light. However, there is some instability so it could end up being
more convective. And of course, we all know that the models can
perfectly pinpoint where the showers will pop up (note sarcasm).
Meanwhile, areas East of the Divide should remain largely dry and
warmer with many areas approaching 70 degrees. A few showers and
thunderstorms may spread East of the Divide Sunday evening however
as the front passes and gets a bit of an assist from some left front
quadrant jet energy. Most of the these showers should end after
midnight Sunday night.

Another front, this one a bit cooler and with more moisture to work
with will approach Monday. Both the NAM and GFS have come in a bit
slower so we reduced POPS in the morning. However, the models then
diverge on the details of the forecast, especially the placement of
the best QPF both West and East of the Divide. So for now, we did
not make many changes from Monday afternoon through Monday night.

.LONG TERM...(Tuesday through Saturday)
Issued at 300 AM MDT Sat Apr 22 2017

Tuesday through Friday will see a series of weather systems move
through the Rocky Mountain region as a mean trough takes hold. The
long range models are all in agreement with the weather pattern,
but they have timing differences of the individual weather systems
that will move through WY. It appears the west will see periods of
rain and snow in the valleys while the mountains will see periods
of moderate to heavy snow. The precipitation in the west should
be on the decline Friday night. East of the continental divide, a
daily chance of rain showers Tuesday and Wednesday. Late Wednesday
night temperatures may get cold enough for snow at the lower
elevations. This snow would last through midday Thursday if the
GFS and Canadian models verify. Plenty of time to watch this
potential for spring snow. Scattered rain showers next Friday for
areas east of the divide. Next Saturday may still see lingering
showers over the area in a cool northwest flow pattern. Overall,
high temps will be near to below normal Tue through Saturday. With
this active weather pattern, expect some brisk wind at times
during the week.

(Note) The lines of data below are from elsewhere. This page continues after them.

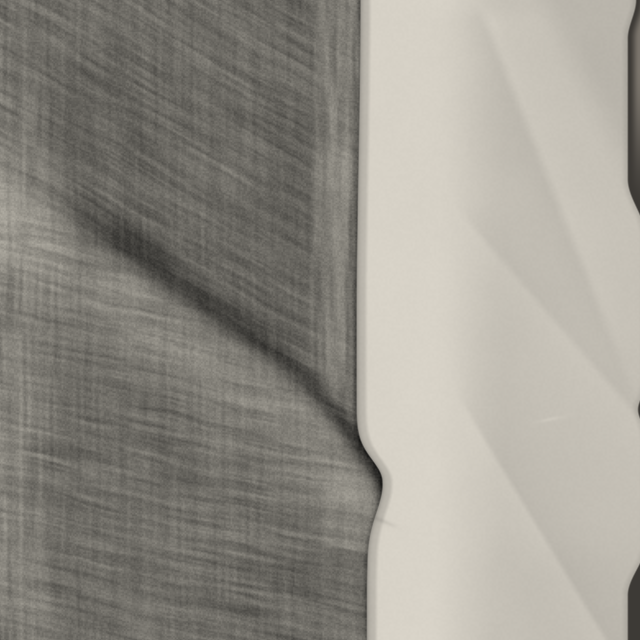
Give the GLSL for this texture, as a WebGL 1 fragment shader.

```glsl
precision highp float;
uniform vec2 u_resolution;

#define GREY_TINT vec3(1.0, 0.978, 0.920)
#define PALE_TINT vec3(1.0, 0.976, 0.925)
#define THREAD_DENSITY 135.0
#define THREAD_CONTRAST 0.17
#define GRAIN 0.07
#define UPPER_SLOPE 0.56
#define LOWER_SLOPE 0.22

float hash(vec2 p) {
  p = fract(p * vec2(0.1031, 0.1030));
  p += dot(p, p.yx + 33.33);
  return fract((p.x + p.y) * p.x * 7.31 + p.y * 13.7);
}

float noise(vec2 p) {
  vec2 i = floor(p), f = fract(p);
  f = f * f * (3.0 - 2.0 * f);
  return mix(mix(hash(i), hash(i + vec2(1, 0)), f.x),
             mix(hash(i + vec2(0, 1)), hash(i + vec2(1, 1)), f.x), f.y);
}

float fbm(vec2 p) {
  float sum = 0.0, amp = 0.5;
  for (int i = 0; i < 4; i++) {
    sum += amp * noise(p);
    p = p * 2.03 + 7.1;
    amp *= 0.5;
  }
  return sum;
}

float bell(float d, float w) { return exp(-d * d / (w * w)); }

// Dark on the negative side of a crease, light on the positive side
float crease(float d, float shadeWidth, float lightWidth) {
  float side = smoothstep(-0.012, 0.012, d);
  return mix(-exp(min(d, 0.0) / shadeWidth), exp(-max(d, 0.0) / lightWidth), side);
}

// Hem of the grey cloth, with its rounded bulge
float hemX(float y) {
  float d = y - 0.25;
  float bulge = bell(d, d > 0.0 ? 0.045 : 0.070);
  return mix(0.573, 0.557, smoothstep(0.1, 0.36, y))
       + 0.006 * smoothstep(0.5, 1.0, y) + 0.034 * bulge;
}

// Right border of the pale cloth
float borderX(float y) {
  float upper = smoothstep(0.72, 0.63, y), lower = smoothstep(0.07, 0.15, y);
  return 0.981 + 0.013 * smoothstep(0.94, 1.0, y) + 0.028 * upper * lower
       - 0.012 * bell(y - 0.36, 0.025);
}

// Stretched noise running along a falling diagonal
float threads(vec2 p, float slope) {
  float across = p.y + slope * p.x + 0.022 * fbm(p * 5.0);
  float broad = noise(vec2(p.x * 13.0, across * THREAD_DENSITY));
  float thin = noise(vec2(p.x * 22.0 + 5.0, across * THREAD_DENSITY * 1.9));
  return 0.65 * broad + 0.35 * thin - 0.5;
}

float greyCloth(vec2 p, float hem) {
  float bend = max(p.x - 0.43, 0.0);
  float below = 0.66 - 0.72 * (p.x - 0.13) - 3.0 * bend * bend - p.y;
  float along = smoothstep(0.06, 0.22, p.x);
  float leftBand = smoothstep(0.13, 0.02, p.x + 0.04 * (fbm(p * 9.0) - 0.5));
  float selvedge = smoothstep(0.475, 0.51, p.x) * smoothstep(-0.01, -0.06, below);

  // Broad light and the long diagonal fold
  float l = 0.425 + 0.10 * (fbm(p * vec2(5.0, 6.0)) - 0.47);
  l += 0.085 * leftBand * smoothstep(0.95, 0.72, p.y);
  l += 0.08 * smoothstep(0.005, 0.05, below) * smoothstep(0.24, 0.07, below);
  l -= 0.13 * along * bell(below + 0.005, mix(0.035, 0.020, smoothstep(0.2, 0.5, p.x)));
  l -= 0.035 * along * smoothstep(-0.16, 0.0, below) * smoothstep(0.03, 0.0, below);
  l -= 0.03 * bell(p.x - 0.455, 0.045) * smoothstep(0.4, 0.7, p.y);
  l += 0.075 * selvedge;
  l += 0.07 * bell(length((p - vec2(0.54, 0.19)) * vec2(1.0, 0.7)), 0.06);
  l -= 0.04 * bell(length(p - vec2(0.47, 0.10)), 0.06);

  // Diagonal weft, upright warp and fine grain
  float weft = mix(threads(p, UPPER_SLOPE), threads(p, LOWER_SLOPE), smoothstep(-0.02, 0.06, below));
  float warp = noise(vec2((p.x + 0.008 * fbm(p * 8.0)) * 165.0, p.y * 11.0)) - 0.5;
  float wear = 0.55 + 0.9 * fbm(p * 7.0 + 3.0);
  l += THREAD_CONTRAST * wear * weft * (1.0 - 0.65 * selvedge) * (1.0 - 0.4 * along * bell(below, 0.03));
  l += warp * (0.055 + 0.11 * selvedge + 0.05 * leftBand);
  l += GRAIN * (noise(p * 390.0) - 0.5);

  // Rolled hem
  return l - 0.20 * exp(-max(hem - p.x, 0.0) / 0.0045);
}

float paleCloth(vec2 p, float hem) {
  float t = 1.0 - p.y;
  float l = 0.842 - 0.075 * smoothstep(0.67, 0.79, p.x + 0.03 * (fbm(p * 4.0) - 0.5));

  // Long upper fold and the shaded upper corner
  float fold = p.x - 0.745 - 0.40 * t;
  l += 0.032 * crease(fold, 0.045, 0.075) * smoothstep(0.0, 0.04, t) * smoothstep(0.72, 0.35, t);
  l -= 0.045 * smoothstep(-0.02, 0.05, p.x - 0.835 - 0.50 * t);

  // Middle and lower folds
  float start = smoothstep(0.70, 0.76, p.x);
  float middle = 0.65 - 1.15 * (p.x - 0.735) - p.y;
  l += 0.022 * crease(middle, 0.06, 0.09) * start;
  float lower = 0.35 - 1.65 * (p.x - 0.735) - p.y;
  l += 0.030 * crease(lower, 0.10, 0.12) * start;
  l -= 0.02 * smoothstep(-0.03, 0.05, p.x - 0.76 - 0.4 * (0.16 - p.y)) * smoothstep(0.2, 0.08, p.y);

  // Small wrinkles, mottling and the shade cast by the hem
  l += 0.035 * bell(p.y - 0.345 - 0.2 * (p.x - 0.86), 0.003) * bell(p.x - 0.86, 0.02);
  l -= 0.06 * bell(p.y - 0.185 + 0.4 * (p.x - 0.60), 0.004) * bell(p.x - 0.60, 0.018);
  l += 0.02 * (fbm(p * 9.0) - 0.47) + 0.012 * (noise(p * 300.0) - 0.5);
  float gap = p.x - hem;
  l -= 0.10 * smoothstep(0.019, 0.011, gap) + 0.16 * exp(-max(gap, 0.0) / 0.004);
  return l - 0.06 * smoothstep(-0.012, 0.0, p.x - borderX(p.y));
}

void main() {
  vec2 p = gl_FragCoord.xy / u_resolution;
  float soft = 1.2 / u_resolution.x;
  float hem = hemX(p.y), border = borderX(p.y);

  vec3 grey = greyCloth(p, hem) * GREY_TINT;
  vec3 pale = paleCloth(p, hem) * PALE_TINT;
  vec3 color = mix(grey, pale, smoothstep(-soft, soft, p.x - hem));

  // Dark cloth past the right border
  float past = p.x - border;
  float back = 0.24 + 0.24 * smoothstep(0.002, 0.018, past) * smoothstep(0.66, 0.9, abs(p.y - 0.25) + 0.25);
  color = mix(color, back * vec3(1.0, 0.95, 0.88), smoothstep(-soft, soft, past));
  gl_FragColor = vec4(clamp(color, 0.0, 1.0), 1.0);
}
```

Very patchy morning fog will be possible over western valleys.
Otherwise mainly SKC to some fair weather cumulus will be observed
today with mainly light winds. Tonight will see increasing
cirrus shield.


Improving conditions are expected between 09Z and 15Z in the lower
elevations as the rain showers end, and ceilings lift to low VFR
levels, or scatter out. Northern Johnson County and Bighorn
Mountains including KBYG could see MVFR ceilings linger through
early afternoon. Some areas that clear out during the predawn hours,
mainly over the Wind River Basin, and western Big Horn Basin could
see some fog development. This should also lift/scatter out by
around 15Z. Otherwise fair weather cumulus, and mainly light winds.
Tonight, increasing wind or LLWS in the wind corridor and on the lee
side of mountain ranges, as well as increasing cirrus.


High pressure building across the area will end any showers by noon
with a balance of the day mainly dry with increasing amounts of
sunshine. Wind should remain light to moderate for the most part.
Mixing and smoke dispersal should be in the poor to fair category
for most areas. Relative humidity should remain below critical
levels. A cold front will approach the west on Sunday and bring a
chance of showers although heavy amounts of rain and snow are not
expected. A few thunderstorms are also possible. Areas East of the
Divide should be dry and warmer on Sunday with a gusty breeze
developing from Rock Springs through Casper.





SHORT TERM...Hattings
FIRE WEATHER...Hattings is the U.S. government's official web portal to all federal, state and local government web resources and services.